The Signs of the Times


October 28, 1913

Peter's Confession of Christ


Before His crucifixion, Jesus made use of the few hours of seclusion with His disciples in praying with them, and teaching them more definitely concerning the nature of His kingdom. He saw that in their human weakness, they were inclined to desire that His reign should be a temporal one. Their earthly ambition had caused them to become confused as to the real mission of Christ. He now reproved them for their misconception, and taught them that instead of worldly honor, it was shame that awaited Him, and instead of a throne, the pitiless cross. He taught them that for His sake, and to win salvation, they must also be willing to endure reproach and contumely. ST October 28, 1913, par. 1

The time drew near when Jesus was to die, and leave His disciples to face the cold and cruel world alone. He knew how bitter hate and unbelief would persecute them, and He wished to encourage and strengthen them for their trials.
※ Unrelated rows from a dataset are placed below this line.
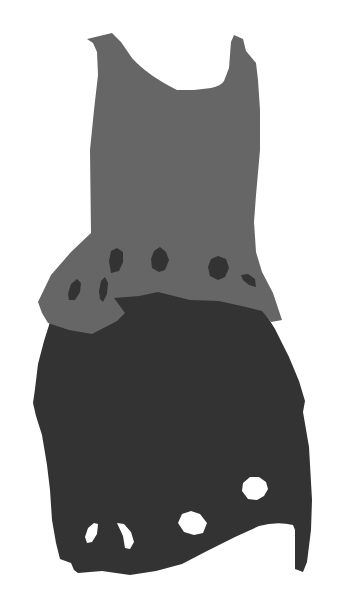
<!DOCTYPE html>
<html lang="en">
<head>
<meta charset="utf-8">
<title>Top and skirt silhouette</title>
<style>
:root { --paper: #ffffff; --top: #666666; --skirt: #333333; }
html, body { margin: 0; background: var(--paper); overflow: hidden; }
.outfit { display: block; width: 345px; height: 608px; }
.skirt, .top-holes { fill: var(--skirt); }
.top { fill: var(--top); }
.skirt-holes { fill: var(--paper); }
</style>
</head>
<body>
<svg class="outfit" viewBox="0 0 345 608" role="img" aria-label="Grey sleeveless top over a dark skirt, both with oval cut-outs along the hem">
  <path class="skirt" d="M50 322L44 341L38 364L35 389L33 403L36 416L42 435L47 465L50 490L52 520L56 543L60 559L71 563L74 570L78 573L102 571L130 575L156 571L182 564L207 551L235 537L259 526Q277 521 293 525L295 530L295 569L303 572L307 562L311 530L312 500L309 447L303 412L305 401L299 381L289 357L275 329L262 308L200 280L110 280Z"/>
  <g class="skirt-holes">
    <path d="M243 483L250 477L259 477L266 482L268 489L264 496L257 500L248 499L242 491Z"/>
    <path d="M178 523L182 514L191 511L200 514L207 523L203 533L194 535L184 532Z"/>
    <path d="M85 537L88 528L94 523L98 524L97 534L92 542L87 543Z"/>
    <path d="M117 523L124 524L131 532L134 542L130 549L125 548L123 536Z"/>
  </g>
  <path class="top" d="M87 39L112 33L121 42L132 58Q147 75 177 90L194 90L211 88Q221 86 224 81L229 68L231 42L234 35L243 39L246 51L256 63L258 80L260 110L260 150L256 195L254 222L256 252L262 272L273 293L282 320L271 322L262 311L246 307L219 301L190 300L158 292L139 296L114 298L125 313L117 321L92 334L69 330L48 323L42 313L38 302L51 275L71 252L91 233L90 150L94 110L98 75L97 52L93 43Z"/>
  <g class="top-holes">
    <path d="M109 261L111 251L117 248L123 252L123 262L119 271L111 273Z"/>
    <path d="M151 259L154 251L160 247L166 252L169 260L165 270L159 272L152 268Z"/>
    <path d="M208 267L211 259L218 256L226 259L229 268L225 277L218 280L210 276Z"/>
    <path d="M241 275L248 274L255 279L256 287L249 285L243 280Z"/>
    <path d="M68 294L71 284L77 279L81 283L80 292L75 300L69 300Z"/>
    <path d="M99 291L101 281L105 277L108 283L107 294L103 302L100 299Z"/>
  </g>
</svg>
</body>
</html>
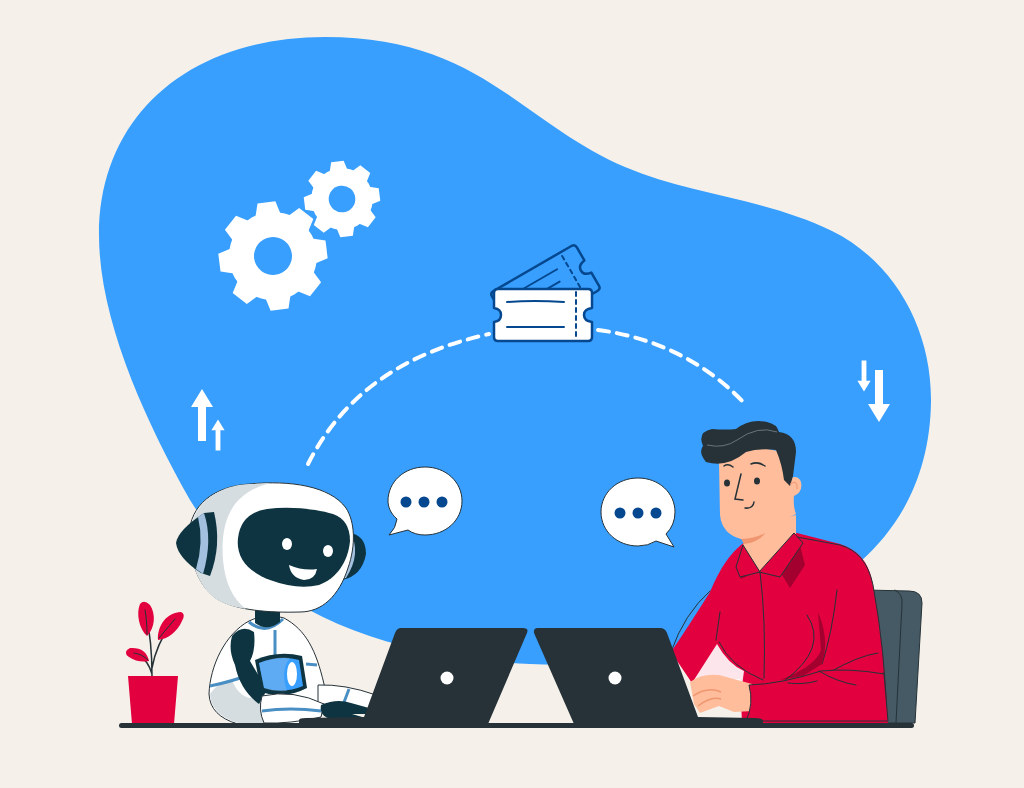
<!DOCTYPE html>
<html lang="en">
<head>
<meta charset="utf-8">
<title>Robot and support agent sharing tickets</title>
<style>
:root {
  --paper: #f5f1ea;
  --blue: #389fff;
  --navy: #05488f;
  --white: #fff;
  --ink: #263238;
  --visor: #0d3440;
  --steel: #a3c1de;
  --joint: #4a8fc4;
  --shade: #d5dde0;
  --red: #e2003f;
  --red-dark: #a3002f;
  --skin: #ffbd9b;
  --skin-dark: #ef9670;
  --chair: #455a64;
}
html, body { margin: 0; background: var(--paper); overflow: hidden; }
svg { display: block; width: 1024px; height: 788px; }
.blob, .gear-hole { fill: var(--blue); }
.white { fill: var(--white); }
.ink { fill: var(--ink); }
.visor { fill: var(--visor); }
.steel { fill: var(--steel); }
.shade { fill: var(--shade); }
.red { fill: var(--red); }
.red-dark { fill: var(--red-dark); }
.skin { fill: var(--skin); }
.skin-dark { fill: var(--skin-dark); }
.chair { fill: var(--chair); }
.navy { fill: var(--navy); }
.outlined { stroke: var(--ink); stroke-width: 1; stroke-linejoin: round; }
.line { fill: none; stroke: var(--ink); stroke-width: 1; stroke-linecap: round; }
.feature { fill: none; stroke: var(--ink); stroke-width: 1.5; stroke-linecap: round; }
.seam { fill: none; stroke: var(--joint); stroke-width: 3; }
.route { fill: none; stroke: var(--white); stroke-width: 4; stroke-dasharray: 11 8; stroke-linecap: round; }
.ticket { stroke: var(--navy); stroke-width: 2.5; stroke-linejoin: round; stroke-linecap: round; }
.ticket-line { fill: none; stroke: var(--navy); stroke-width: 2; stroke-linecap: round; }
.perforation { stroke-dasharray: 4 4; }
</style>
</head>
<body>
<svg viewBox="0 0 1024 788" role="img" aria-label="A robot and a man work at laptops and exchange tickets">
  <defs>
    <polygon id="tooth" points="-9,-54 9,-54 14,-36 -14,-36"/>
    <g id="gear">
      <circle class="white" r="44"/>
      <g class="white">
        <use href="#tooth"/>
        <use href="#tooth" transform="rotate(45)"/>
        <use href="#tooth" transform="rotate(90)"/>
        <use href="#tooth" transform="rotate(135)"/>
        <use href="#tooth" transform="rotate(180)"/>
        <use href="#tooth" transform="rotate(225)"/>
        <use href="#tooth" transform="rotate(270)"/>
        <use href="#tooth" transform="rotate(315)"/>
      </g>
      <circle class="gear-hole" r="19"/>
    </g>
    <polygon id="arrow" class="white" points="0,-26 11,-8 4,-8 4,26 -4,26 -4,-8 -11,-8"/>
    <path id="ticket-shape" d="M4 0H94Q98 0 98 4V19Q90 20 90 26T98 33V48Q98 52 94 52H4Q0 52 0 48V33Q7 32 7 26T0 19V4Q0 0 4 0Z"/>
    <g id="dots" class="navy">
      <circle cx="-18" r="5.5"/><circle r="5.5"/><circle cx="18" r="5.5"/>
    </g>
  </defs>

  <path class="blob" d="M99 235C99 115 190 37 325 37C480 37 520 122 625 167C690 195 765 198 832 231C895 262 932 330 931 402C930 470 904 523 860 562C775 638 650 670 530 664C385 657 260 612 190 500C145 420 99 320 99 235Z"/>

  <g id="gears">
    <use href="#gear" transform="translate(273 256) rotate(-7)"/>
    <use href="#gear" transform="translate(342 199) rotate(-7) scale(.7)"/>
  </g>

  <g id="arrows">
    <use href="#arrow" transform="translate(202 415)"/>
    <use href="#arrow" transform="translate(218 435) scale(.6)"/>
    <use href="#arrow" transform="translate(879 396) rotate(180)"/>
    <use href="#arrow" transform="translate(864 376) rotate(180) scale(.6)"/>
  </g>

  <path class="route" d="M308 464C345 391 408 352 489 334"/>
  <path class="route" d="M598 330C660 338 710 366 746 405"/>

  <g id="tickets">
    <g transform="translate(490 293) rotate(-30)">
      <use class="ticket blob" href="#ticket-shape"/>
      <path class="ticket-line" d="M20 13H70M24 25H66"/>
      <path class="ticket-line perforation" d="M81 4V50"/>
    </g>
    <g transform="translate(494 289)">
      <use class="ticket white" href="#ticket-shape"/>
      <path class="ticket-line" d="M13 13Q40 11 70 13M13 38H70"/>
      <path class="ticket-line perforation" d="M82 3V51"/>
    </g>
  </g>

  <g id="speech-bubbles">
    <path class="white outlined" d="M397 519C390 513 388 506 388 501C388 482 404 467 425 467S462 482 462 501S446 535 425 535Q415 535 408 530L389 535Q396 528 397 519Z"/>
    <use href="#dots" x="424" y="502"/>
    <path class="white outlined" d="M666 534Q675 525 675 512C675 493 659 478 638 478S601 493 601 512S617 546 638 546Q648 546 656 541L674 547Z"/>
    <use href="#dots" x="638" y="513"/>
  </g>

  <g id="plant">
    <path class="feature" d="M152 676Q152 640 146 616M152 668Q156 645 172 622M152 674Q148 660 138 655"/>
    <path class="red" d="M147 636C139 629 136 613 140 604Q144 599 150 605C156 614 155 628 147 636ZM158 640C157 626 167 612 181 612Q186 614 182 621C177 632 168 639 158 640ZM149 661Q146 647 130 648Q122 652 129 657Q138 663 149 661Z"/>
    <path class="line" d="M147 634Q147 620 145 610M159 638L175 619M148 660Q142 654 134 653"/>
    <polygon class="red" points="128,676 178,676 174,724 132,724"/>
  </g>

  <g id="robot">
    <path class="white outlined" d="M249 621C225 634 210 666 209 694Q210 716 238 724H316Q329 707 324 684C316 650 306 630 284 618Q266 612 249 621Z"/>
    <path class="shade" d="M210 694Q211 715 238 723H275Q262 708 262 698Q240 702 232 680Q218 682 210 694Z"/>
    <path class="seam" d="M210 686Q230 682 252 674M306 664L317 665M275 630V656M249 622Q266 636 283 619"/>
    <path class="visor" d="M255 604H280V622Q267 632 255 623Z"/>
    <path class="white outlined" d="M318 685Q345 684 376 695L370 712Q342 708 318 703Z"/>
    <path class="seam" d="M349 689L343 705"/>
    <path class="visor" d="M232 636Q242 624 254 632Q256 650 250 661L267 690L259 704Q240 690 235 665Q228 650 232 636Z"/>
    <path class="visor" d="M255 660Q278 650 302 656L307 688Q284 700 261 692Z"/>
    <path class="blob" d="M259 663Q280 655 299 660L303 686Q284 694 264 688Z"/>
    <path class="steel" d="M259 663Q278 656 290 658Q280 670 287 691Q274 692 264 688Z" opacity=".35"/>
    <ellipse class="white" cx="292" cy="674" rx="5" ry="12"/>
    <path class="white outlined" d="M262 696Q293 689 324 704L321 717Q290 724 264 723Q258 710 262 696Z"/>
    <path class="seam" d="M262 711Q290 707 321 711"/>
    <path class="visor" d="M321 705Q337 698 351 703L369 708L372 714H352L369 719H331Q319 716 321 705Z"/>

    <path class="visor" d="M346 532Q366 534 366 554Q362 576 342 580Z"/>
    <path class="steel" d="M350 532Q362 553 346 578L340 579L347 534Z"/>
    <path class="white outlined" d="M250 484C290 480 330 486 346 508C355 522 356 545 348 568C339 596 322 612 300 612C268 613 237 610 219 600C198 588 190 560 189 535C190 505 214 486 250 484Z"/>
    <path class="shade" d="M271 483C232 492 220 520 223 560Q226 594 246 609Q226 606 216 599C196 584 190 560 190 535C191 506 216 485 250 484Z"/>
    <path class="visor" d="M267 509C290 506 316 509 333 514Q350 520 350 541C348 562 337 578 319 585Q297 590 270 580C246 571 236 556 238 538Q241 513 267 509Z"/>
    <ellipse class="white" cx="287" cy="544" rx="5" ry="6"/>
    <ellipse class="white" cx="328" cy="551" rx="5" ry="6"/>
    <path class="white" d="M289 565Q303 571 317 569Q315 580 304 580Q291 578 289 565Z"/>
    <path class="visor" d="M176 543Q178 530 204 513L214 512Q222 545 210 576L201 573Q178 558 176 543Z"/>
    <path class="steel" d="M198 517L204 513Q213 540 203 574L196 569Q204 542 198 517Z"/>
  </g>

  <g id="chair">
    <path class="chair outlined" d="M866 590L909 591Q922 591 922 603L915 723H872Z"/>
    <path class="line" d="M895 590Q903 594 902 604L896 723"/>
  </g>

  <g id="man">
    <path class="red" d="M748 540C728 552 717 576 710 592Q688 627 671 652L692 683L740 679L742 723H888Q884 640 872 580Q866 552 840 544L797 533Z"/>
    <path class="line" d="M710 591Q684 614 671 652M797 537L840 545Q866 552 873 585Q885 650 887 720M837 590Q832 634 822 664"/>
    <path id="sleeve-gap" class="white" d="M692 683L717 644Q728 664 744 671L742 686Z" opacity=".9"/>
    <path class="red-dark" d="M818 612Q830 640 822 664L803 676L780 680Q816 666 821 650ZM799 541L805 565L790 588L779 570ZM736 567L741 579L758 571L744 558Z"/>
    <path class="skin" d="M745 530L796 515V537L760 572L742 556Z"/>
    <path class="skin-dark" d="M739 535Q759 540 770 524Q764 542 744 544Z"/>
    <path class="red outlined" d="M743 545L760 572L740 577L736 567ZM794 533L803 543L780 577L759 572Z"/>
    <path class="line" d="M760 572Q766 620 764 678M719 642Q731 667 763 680M720 612L716 640M807 615Q829 648 784 681M841 690Q856 678 884 673M830 672Q858 656 878 653"/>

    <path class="skin" d="M719 462L720 515Q722 534 741 539Q765 538 781 522L796 514Q793 506 794 496Q803 492 801 482Q798 474 788 479L782 452L754 446Z"/>
    <path class="ink" d="M706 462Q698 452 703 446Q697 432 712 429Q726 430 736 429Q750 418 767 422Q777 424 779 432Q796 434 796 452L793 476L790 486L784 480Q782 464 776 450Q759 448 746 452Q727 468 706 462Z"/>
    <path class="feature" d="M741 474L735 499L743 500M745 508Q753 509 754 502M724 466Q728 463 733 467M751 464Q758 461 765 466" stroke-width="2"/>
    <path d="M707 445Q724 449 737 440Q758 425 777 432" fill="none" stroke="#68757a"/>
    <path d="M790 484Q798 479 797 489" fill="none" stroke="#ef9670"/>
    <ellipse class="ink" cx="727" cy="483" rx="3" ry="3.5"/>
    <ellipse class="ink" cx="757" cy="481" rx="3" ry="3.5"/>

    <path class="skin" d="M690 682Q702 673 719 675L752 684L753 711L734 712L719 706L700 713L694 704Z"/>
    <path d="M693 696Q708 686 721 692M698 706Q711 696 721 699" fill="none" stroke="#ef9670" stroke-width="1.5"/>
    <path class="red outlined" d="M749 685Q781 684 821 671Q850 668 884 674L888 721H746Q754 704 749 685Z"/>
    <path class="line" d="M788 683Q803 685 817 681M819 671Q837 682 856 685"/>
  </g>

  <g id="laptops">
    <path class="ink" d="M401 628H523Q529 628 527 633L488 724H299V720Q299 718 306 718L364 717L395 633Q397 628 401 628Z"/>
    <path class="ink" d="M538 628H660Q665 628 667 633L698 717L755 718Q763 718 763 721V724H574L534 633Q533 628 538 628Z"/>
    <circle class="white" cx="447" cy="678" r="6.5"/>
    <circle class="white" cx="615" cy="678" r="6.5"/>
  </g>

  <rect id="desk" class="ink" x="119" y="723" width="795" height="5" rx="2.5"/>
</svg>
</body>
</html>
He accordingly went away by Himself and prayed for them, interceding with the Father, that in the time of that fearful test which awaited them, their faith would prove steadfast, and His sufferings and death might not utterly overwhelm them with despair. What tender love was this, that, in view of His own approaching agony, reached forward to shield His companions from danger! ST October 28, 1913, par. 2

When He again joined His disciples, He asked them: “Whom do men that I the Son of Man am? And they said, Some say that Thou art John the Baptist: some, Elias; and others, Jeremias, or one of the prophets.” Questioning still closer, He inquired, “But whom say ye that I am?” Peter, ever ready to speak, answered for himself and his brethren: “Thou art the Christ, the Son of the living God. And Jesus answered and said unto him, Blessed art thou, Simon Bar-jona: for flesh and blood hath not revealed it unto thee, but My Father which is in heaven.” ST October 28, 1913, par. 3

Notwithstanding the faith of many had utterly failed, and the power of the priests and rulers was mighty against them, the brave disciple thus boldly declared his belief. Jesus saw, in this acknowledgment, the living principle that would animate the hearts of His believers in coming ages. It is the mysterious working of God's Spirit upon the human heart, that elevates the humblest mind to a knowledge above all earthly wisdom, and acquaintance with the sacred truths of God. Ah, indeed, “Blessed art thou, Simon Bar-jona: for flesh and blood hath not revealed it unto thee.” ST October 28, 1913, par. 4

Jesus continued: “And I say also unto thee, That thou art Peter, and upon this rock I will build My church; and the gates of hell shall not prevail against it.” The word “Peter” signifies a loose stone. Christ did not refer to Peter as being the rock upon which He would found His church. His expression “this rock,” applied to Himself as the foundation of the Christian church. In Isaiah 28:16 the same reference is made: “Therefore thus saith the Lord God, Behold, I lay in Zion for a foundation a stone, a tried stone, a precious corner-stone, a sure foundation.” It is the same stone to which reference is made in Luke 20:17, 18: “And He beheld them, and said, What is this then that is written, The stone which the builders rejected, the same is become the head of the corner? Whosoever shall fall upon that stone shall be broken; but on whomsoever it shall fall, it will grind him to powder.” Also in Mark 12:10, 11: “And have ye not read this scripture; The stone which the builders rejected is become the head of the corner: this was the Lord’s doing, and it is marvelous in our eyes?” ST October 28, 1913, par. 5

These texts prove conclusively that Christ is the rock upon which the church is built, and in His address to Peter, He referred to Himself as the rock which is the foundation of the church. He continues: “And I will give unto thee the keys of the kingdom of heaven: and whatsoever thou shalt bind on earth shall he bound in heaven: and whatsoever thou shalt loose on earth shall be loosed in heaven.” ST October 28, 1913, par. 6

The Roman church makes a wrong application of these words of Christ. They claim that He addressed them specially to Peter. Hence he is represented in works of art as carrying a bunch of keys, which is a symbol of trust and authority given to ambassadors and others in high positions. The words of Christ, “I will give unto thee the keys of the kingdom of heaven,” were not addressed to Peter alone, but to the disciples, including those who compose the Christian church in all ages. Peter was given no preference nor power above that of the other disciples. Had Jesus delegated any special authority to one of them, we would not find them so frequently contending among themselves as to who should be greatest. They would have at once submitted to the wish of their Master, and paid honor to the one whom He had selected as their head. ST October 28, 1913, par. 7

But the Roman Catholic Church claims Christ invested Peter with supreme power over the Christian church, and that his successors are divinely authorized to rule the Christian world. In still another place, Jesus acknowledges the same power to exist in all the church, that is claimed to have been given to Peter alone, upon the authority of the text previously quoted: “Verily I say unto you, Whatsoever ye shall bind on earth shall be bound in heaven: and whatsoever ye shall loose on earth shall be loosed in heaven.” ST October 28, 1913, par. 8